“I’ve got a seven-year-old daughter, and I certainly don’t want her growing up thinking that,” Mumford said. “There is nothing wrong with fishing in a bikini, but fishing half naked is certainly not a requirement to be a good angler.”
Mumford rattled off some statistics detailing how women represent the largest emerging market within the fishing industry:
- 38% of all anglers in the United States are women.
- 47% of first-time fishing participants are female.
- 50% of all kids that go fishing … go with their moms.
- If sportfishing were a “corporation” it would rank 51st on the Fortune 500 list of the United States’ largest businesses in terms of revenue.
With that ammo in hand, the Pescadora all-women’s tournament was born last year.
This February 20-22, the second of what will certainly become an annual event will be held at Marina Pez Vela in Quepos.
“I started the Pescadora in hopes that companies would start making products that are functional for women, such as gloves, fighting belts, sun protection etc. and because there was a need for a classy competitive event where these adventurous women could come and hone their skills,” Mumford said.
Last year’s event was a success. Eighty-one anglers from seven countries released 512 billfish in two days, an average of 23 fish per boat.
More than 180 fish were tagged for research, the most ever tagged in a two-day period. Eleven women caught their very first billfish.
The tournament is built around including women with little blue-water fishing experience, so it is fun and fair for everyone. The turnout is expected to be even larger with this year’s event.
Continuing to celebrate women, the new marine and fishing application PezCA — developed by Dr. Marina Marrari — will be available as a free download for the competitors at the tournament and for the general public. Marrari, a satellite data expert, developed the app for those interested in the ocean conditions in Central America and for fishermen to use as a tool to find the most productive conditions to look for fish.
One can use PezCA to access high-resolution maps of sea surface temperature, chlorophyll concentrations, speed and direction of surface currents, depth of the thermocline, altimetry, and bathymetry, as well as forecasts for tides and moon phases.

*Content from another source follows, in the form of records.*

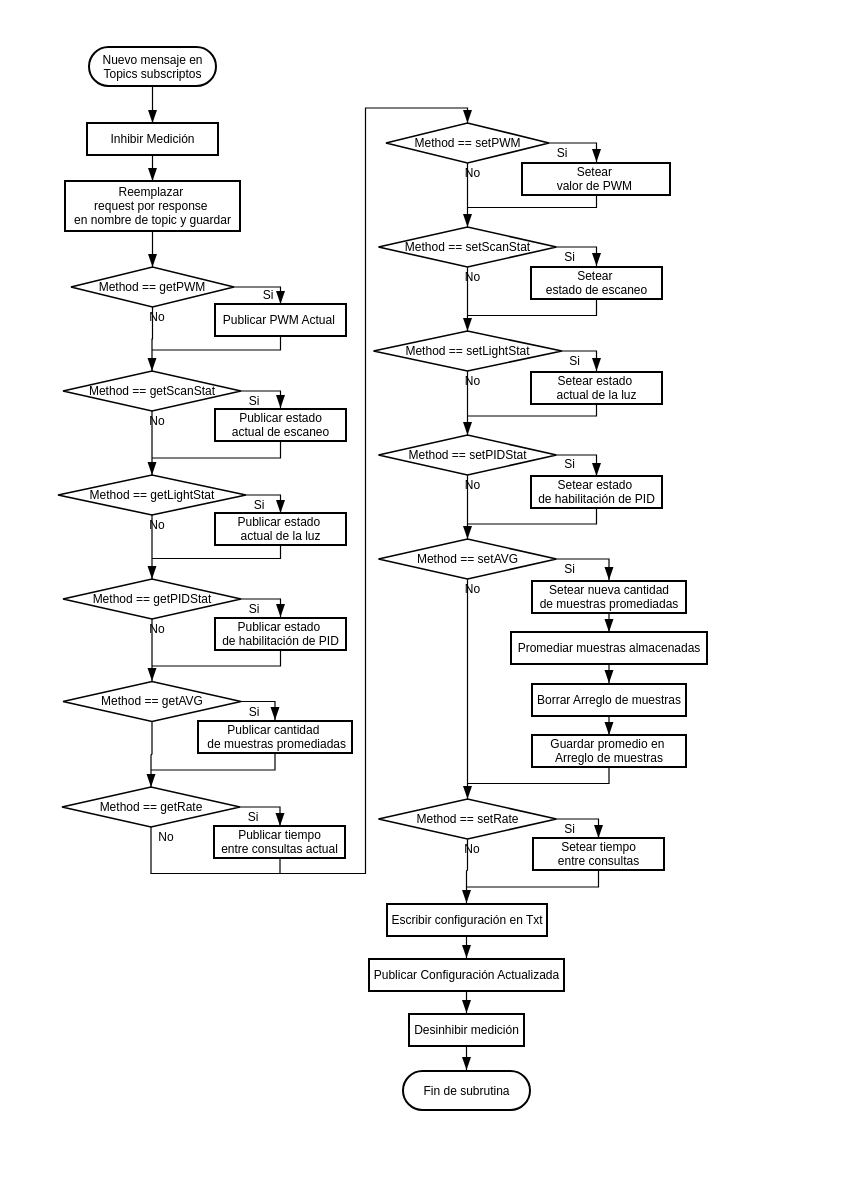
<!DOCTYPE html>
<html lang="es">
<head>
<meta charset="utf-8">
<title>Subrutina de mensajes</title>
<style>
:root { --ink: #000; --paper: #fff; }
* { box-sizing: border-box; }
html, body { margin: 0; background: var(--paper); }
.flowchart {
  position: relative; width: 849px; height: 1200px; overflow: hidden;
  background: var(--paper); color: var(--ink);
  font: 12px/14px "Liberation Sans", Arial, sans-serif;
}
.connectors { position: absolute; left: 0; top: 0; }
.flow { fill: none; stroke: var(--ink); stroke-width: 1.2; }
.arrow { marker-end: url(#arrowhead); }
.decisions { fill: var(--paper); stroke: var(--ink); stroke-width: 1.6; }
.step {
  position: absolute; left: var(--x); top: var(--y); width: var(--w); height: var(--h, 34px);
  display: flex; align-items: center; justify-content: center;
  border: 2px solid var(--ink); background: var(--paper);
  text-align: center; white-space: pre;
}
.terminal { border-radius: 21px; }
.question, .answer {
  position: absolute; left: var(--x); top: var(--y);
  transform: translate(-50%, -50%); white-space: nowrap;
}
.left { --x: 152px; }
.right { --x: 467.5px; }
</style>
</head>
<body>
<main class="flowchart">
  <svg class="connectors" width="849" height="1200" viewBox="0 0 849 1200" aria-hidden="true">
    <defs>
      <marker id="arrowhead" markerUnits="userSpaceOnUse" markerWidth="14" markerHeight="10" refX="13" refY="5" orient="auto">
        <path d="M0 0.5L13 5L0 9.5Z"/>
      </marker>
    </defs>
    <g class="decisions">
      <path d="M71 287L152.5 267L234 287L152.5 307Z"/>
      <path d="M63 391L152 371L241 391L152 411Z"/>
      <path d="M58 495L152 475L246 495L152 515Z"/>
      <path d="M63 599L152 579L241 599L152 619Z"/>
      <path d="M63 701.5L152 681.5L241 701.5L152 721.5Z"/>
      <path d="M62 807L151 787L240 807L151 827Z"/>
      <path d="M386 143L467.5 123L549 143L467.5 163Z"/>
      <path d="M378.5 247L467.5 227L556.5 247L467.5 267Z"/>
      <path d="M373.5 351L467.5 331L562 351L467.5 371Z"/>
      <path d="M378.5 455L467.5 435L556.5 455L467.5 475Z"/>
      <path d="M378.5 559L467.5 539L556.5 559L467.5 579Z"/>
      <path d="M378.5 819L467.5 799L556.5 819L467.5 839Z"/>
    </g>
    <g class="flow arrow-lines">
      <path class="arrow" d="M152.5 86V123"/>
      <path class="arrow" d="M152.5 155V181"/>
      <path class="arrow" d="M152.5 231V267"/>
      <path class="arrow" d="M152.5 307V339H152V371"/>
      <path class="arrow" d="M152 411V475"/>
      <path class="arrow" d="M152 515V579"/>
      <path class="arrow" d="M152 619V681"/>
      <path class="arrow" d="M152 721V754L151 755V787"/>
      <path class="arrow" d="M151 827V873.5H365.5V108H467.5V123"/>
      <path class="arrow" d="M467.5 163V227"/>
      <path class="arrow" d="M467.5 267V331"/>
      <path class="arrow" d="M467.5 371V435"/>
      <path class="arrow" d="M467.5 475V539"/>
      <path class="arrow" d="M467.5 579V799"/>
      <path class="arrow" d="M467.5 839V870L466.5 871V903"/>
      <path class="arrow" d="M466.5 935V958"/>
      <path class="arrow" d="M466.5 990V1013"/>
      <path class="arrow" d="M466.5 1045V1070"/>
      <path class="arrow" d="M234 287H280.5V304"/>
      <path class="arrow" d="M241 391H280.5V408"/>
      <path class="arrow" d="M246 495H280.5V513"/>
      <path class="arrow" d="M241 599H280.5V617"/>
      <path class="arrow" d="M241 701.5H275V720"/>
      <path class="arrow" d="M240 807H280V826"/>
      <path class="arrow" d="M549 143H596.5V162"/>
      <path class="arrow" d="M556.5 247H596.5V266"/>
      <path class="arrow" d="M562 351H596.5V371"/>
      <path class="arrow" d="M556.5 455H596.5V476"/>
      <path class="arrow" d="M556.5 559H609V580"/>
      <path class="arrow" d="M609 613V632"/>
      <path class="arrow" d="M609 664V683"/>
      <path class="arrow" d="M609 716V735"/>
      <path class="arrow" d="M556.5 819H598.5V838"/>
      <path d="M280.5 336V350H152M280.5 441V458H152M280.5 545V558.5H152M280.5 650V666H152M275 753V770H151M280 858V873.5"/>
      <path d="M596.5 195V207.5H467.5M596.5 299V315.5H467.5M596.5 404V416H467.5M596.5 508V524H467.5M609 767V783.5H467.5M598.5 870V887H466.5"/>
    </g>
  </svg>

  <div class="step terminal" style="--x:88px;--y:46px;--w:129px;--h:41px">Nuevo mensaje en
Topics subscriptos</div>
  <div class="step" style="--x:86px;--y:122px;--w:133px">Inhibir Medición</div>
  <div class="step" style="--x:64px;--y:180px;--w:177px;--h:52px">Reemplazar&nbsp;
request por response&nbsp;
en nombre de topic y guardar</div>

  <div class="question left" style="--y:287px">Method == getPWM</div>
  <div class="answer" style="--x:268px;--y:295px">Si</div>
  <div class="answer" style="--x:157px;--y:317px">No</div>
  <div class="step" style="--x:214px;--y:303px;--w:133px">Publicar PWM Actual&nbsp;</div>

  <div class="question left" style="--y:391px">Method == getScanStat</div>
  <div class="answer" style="--x:254px;--y:401px">Si</div>
  <div class="answer" style="--x:157px;--y:421px">No</div>
  <div class="step" style="--x:214px;--y:408px;--w:133px">Publicar estado
actual de escaneo</div>

  <div class="question left" style="--y:495px">Method == getLightStat</div>
  <div class="answer" style="--x:259px;--y:505px">Si</div>
  <div class="answer" style="--x:157px;--y:525px">No</div>
  <div class="step" style="--x:214px;--y:512px;--w:133px">Publicar estado&nbsp;
actual de la luz</div>

  <div class="question left" style="--y:599px">Method == getPIDStat</div>
  <div class="answer" style="--x:254px;--y:609px">Si</div>
  <div class="answer" style="--x:157px;--y:629px">No</div>
  <div class="step" style="--x:214px;--y:617px;--w:133px">Publicar estado&nbsp;
de habilitación de PID</div>

  <div class="question left" style="--y:701px">Method == getAVG</div>
  <div class="answer" style="--x:254px;--y:712px">Si</div>
  <div class="step" style="--x:197px;--y:720px;--w:156px">Publicar cantidad&nbsp;
&nbsp;de muestras promediadas</div>

  <div class="question" style="--x:151px;--y:807px">Method == getRate</div>
  <div class="answer" style="--x:253px;--y:817px">Si</div>
  <div class="answer" style="--x:166px;--y:837px">No</div>
  <div class="step" style="--x:213px;--y:825px;--w:133px">Publicar tiempo
entre consultas actual</div>

  <div class="question right" style="--y:143px">Method == setPWM</div>
  <div class="answer" style="--x:562px;--y:153px">Si</div>
  <div class="answer" style="--x:472.5px;--y:173px">No</div>
  <div class="step" style="--x:521px;--y:162px;--w:150px">Setear&nbsp;
valor de PWM&nbsp;</div>

  <div class="question right" style="--y:247px">Method == setScanStat</div>
  <div class="answer" style="--x:569.5px;--y:257px">Si</div>
  <div class="answer" style="--x:472.5px;--y:277px">No</div>
  <div class="step" style="--x:530px;--y:266px;--w:133px">Setear&nbsp;
estado de escaneo</div>

  <div class="question right" style="--y:351px">Method == setLightStat</div>
  <div class="answer" style="--x:574.5px;--y:361px">Si</div>
  <div class="answer" style="--x:472.5px;--y:381px">No</div>
  <div class="step" style="--x:530px;--y:371px;--w:133px">Setear estado&nbsp;
actual de la luz</div>

  <div class="question right" style="--y:455px">Method == setPIDStat</div>
  <div class="answer" style="--x:569.5px;--y:464px">Si</div>
  <div class="answer" style="--x:472.5px;--y:485px">No</div>
  <div class="step" style="--x:530px;--y:475px;--w:133px">Setear estado&nbsp;
de habilitación de PID</div>

  <div class="question right" style="--y:559px">Method == setAVG</div>
  <div class="answer" style="--x:569.5px;--y:569px">Si</div>
  <div class="answer" style="--x:472.5px;--y:589px">No</div>
  <div class="step" style="--x:531px;--y:580px;--w:156px">Setear nueva cantidad
de muestras promediadas</div>
  <div class="step" style="--x:510px;--y:631px;--w:198px">Promediar muestras almacenadas</div>
  <div class="step" style="--x:531px;--y:683px;--w:156px">Borrar Arreglo de muestras</div>
  <div class="step" style="--x:531px;--y:734px;--w:156px">Guardar promedio en&nbsp;
Arreglo de muestras</div>

  <div class="question right" style="--y:819px">Method == setRate</div>
  <div class="answer" style="--x:569.5px;--y:829px">Si</div>
  <div class="answer" style="--x:472px;--y:849px">No</div>
  <div class="step" style="--x:532px;--y:837px;--w:133px">Setear tiempo
entre consultas</div>

  <div class="step" style="--x:386px;--y:903px;--w:162px">Escribir configuración en Txt</div>
  <div class="step" style="--x:368px;--y:958px;--w:197px">Publicar Configuración Actualizada</div>
  <div class="step" style="--x:408px;--y:1013px;--w:117px">Desinhibir medición</div>
  <div class="step terminal" style="--x:402px;--y:1070px;--w:129px;--h:41px">Fin de subrutina</div>
</main>
</body>
</html>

Brujas del Mar, a group of women who were put out of work in Puntarenas as shrimp peelers when bottom trawling for shrimp was banned in Costa Rica, are debuting their products at the tournament. They learned how to make fishing lures for the sport fishing industry, and their hand-made artisanal lures are of high quality. They will be highlighting popping lures for inshore fishing or tuna offshore.
The all woman co-op they have created is comprised of determined women feeling the social cost of conservation that many don’t consider.
You’re never far from a waterfall when you’re in Costa Rica.
And while this one — located near Bajos del Toro, Alajuela — doesn’t have the grandeur of the 90-meter tall Rio Celeste Waterfall in Tenorio Volcano National Park, it does share some of its iconic turquoise hue.
Even better: If you can bear the cold water, you can go swimming in the pond under this small waterfall. Now that’s Pura Vida.
Costa Rica’s Judicial Investigation Police (OIJ) have released a mobile phone application that helps tourists stay safe when visiting the Central American country.
The app, called “OIJ CR Safe” has resources in English and in Spanish for nationals and visitors to access while they travel through Costa Rica. Large sections of the application work offline, meaning an internet connection is not required for much of the functionality.
Upon first launching the application, users can choose their preferred language (Spanish or English) and their nationality (Resident or Tourist).
The “Tourist” menu includes shortcuts to emergency and non-emergency phone numbers, a phone book for OIJ locales, basic safety tips, and links to OIJ’s official social media channels.
Options for Costa Rican nationals include a write-in service to help debunk hoaxes, a more comprehensive set of safety tips, a link to OIJ’s most-wanted suspects, and an OIJ recruitment handbook.
For all users, the OIJ CR App also includes a tip line to report crimes and a map of Judicial Investigation Police offices across the country.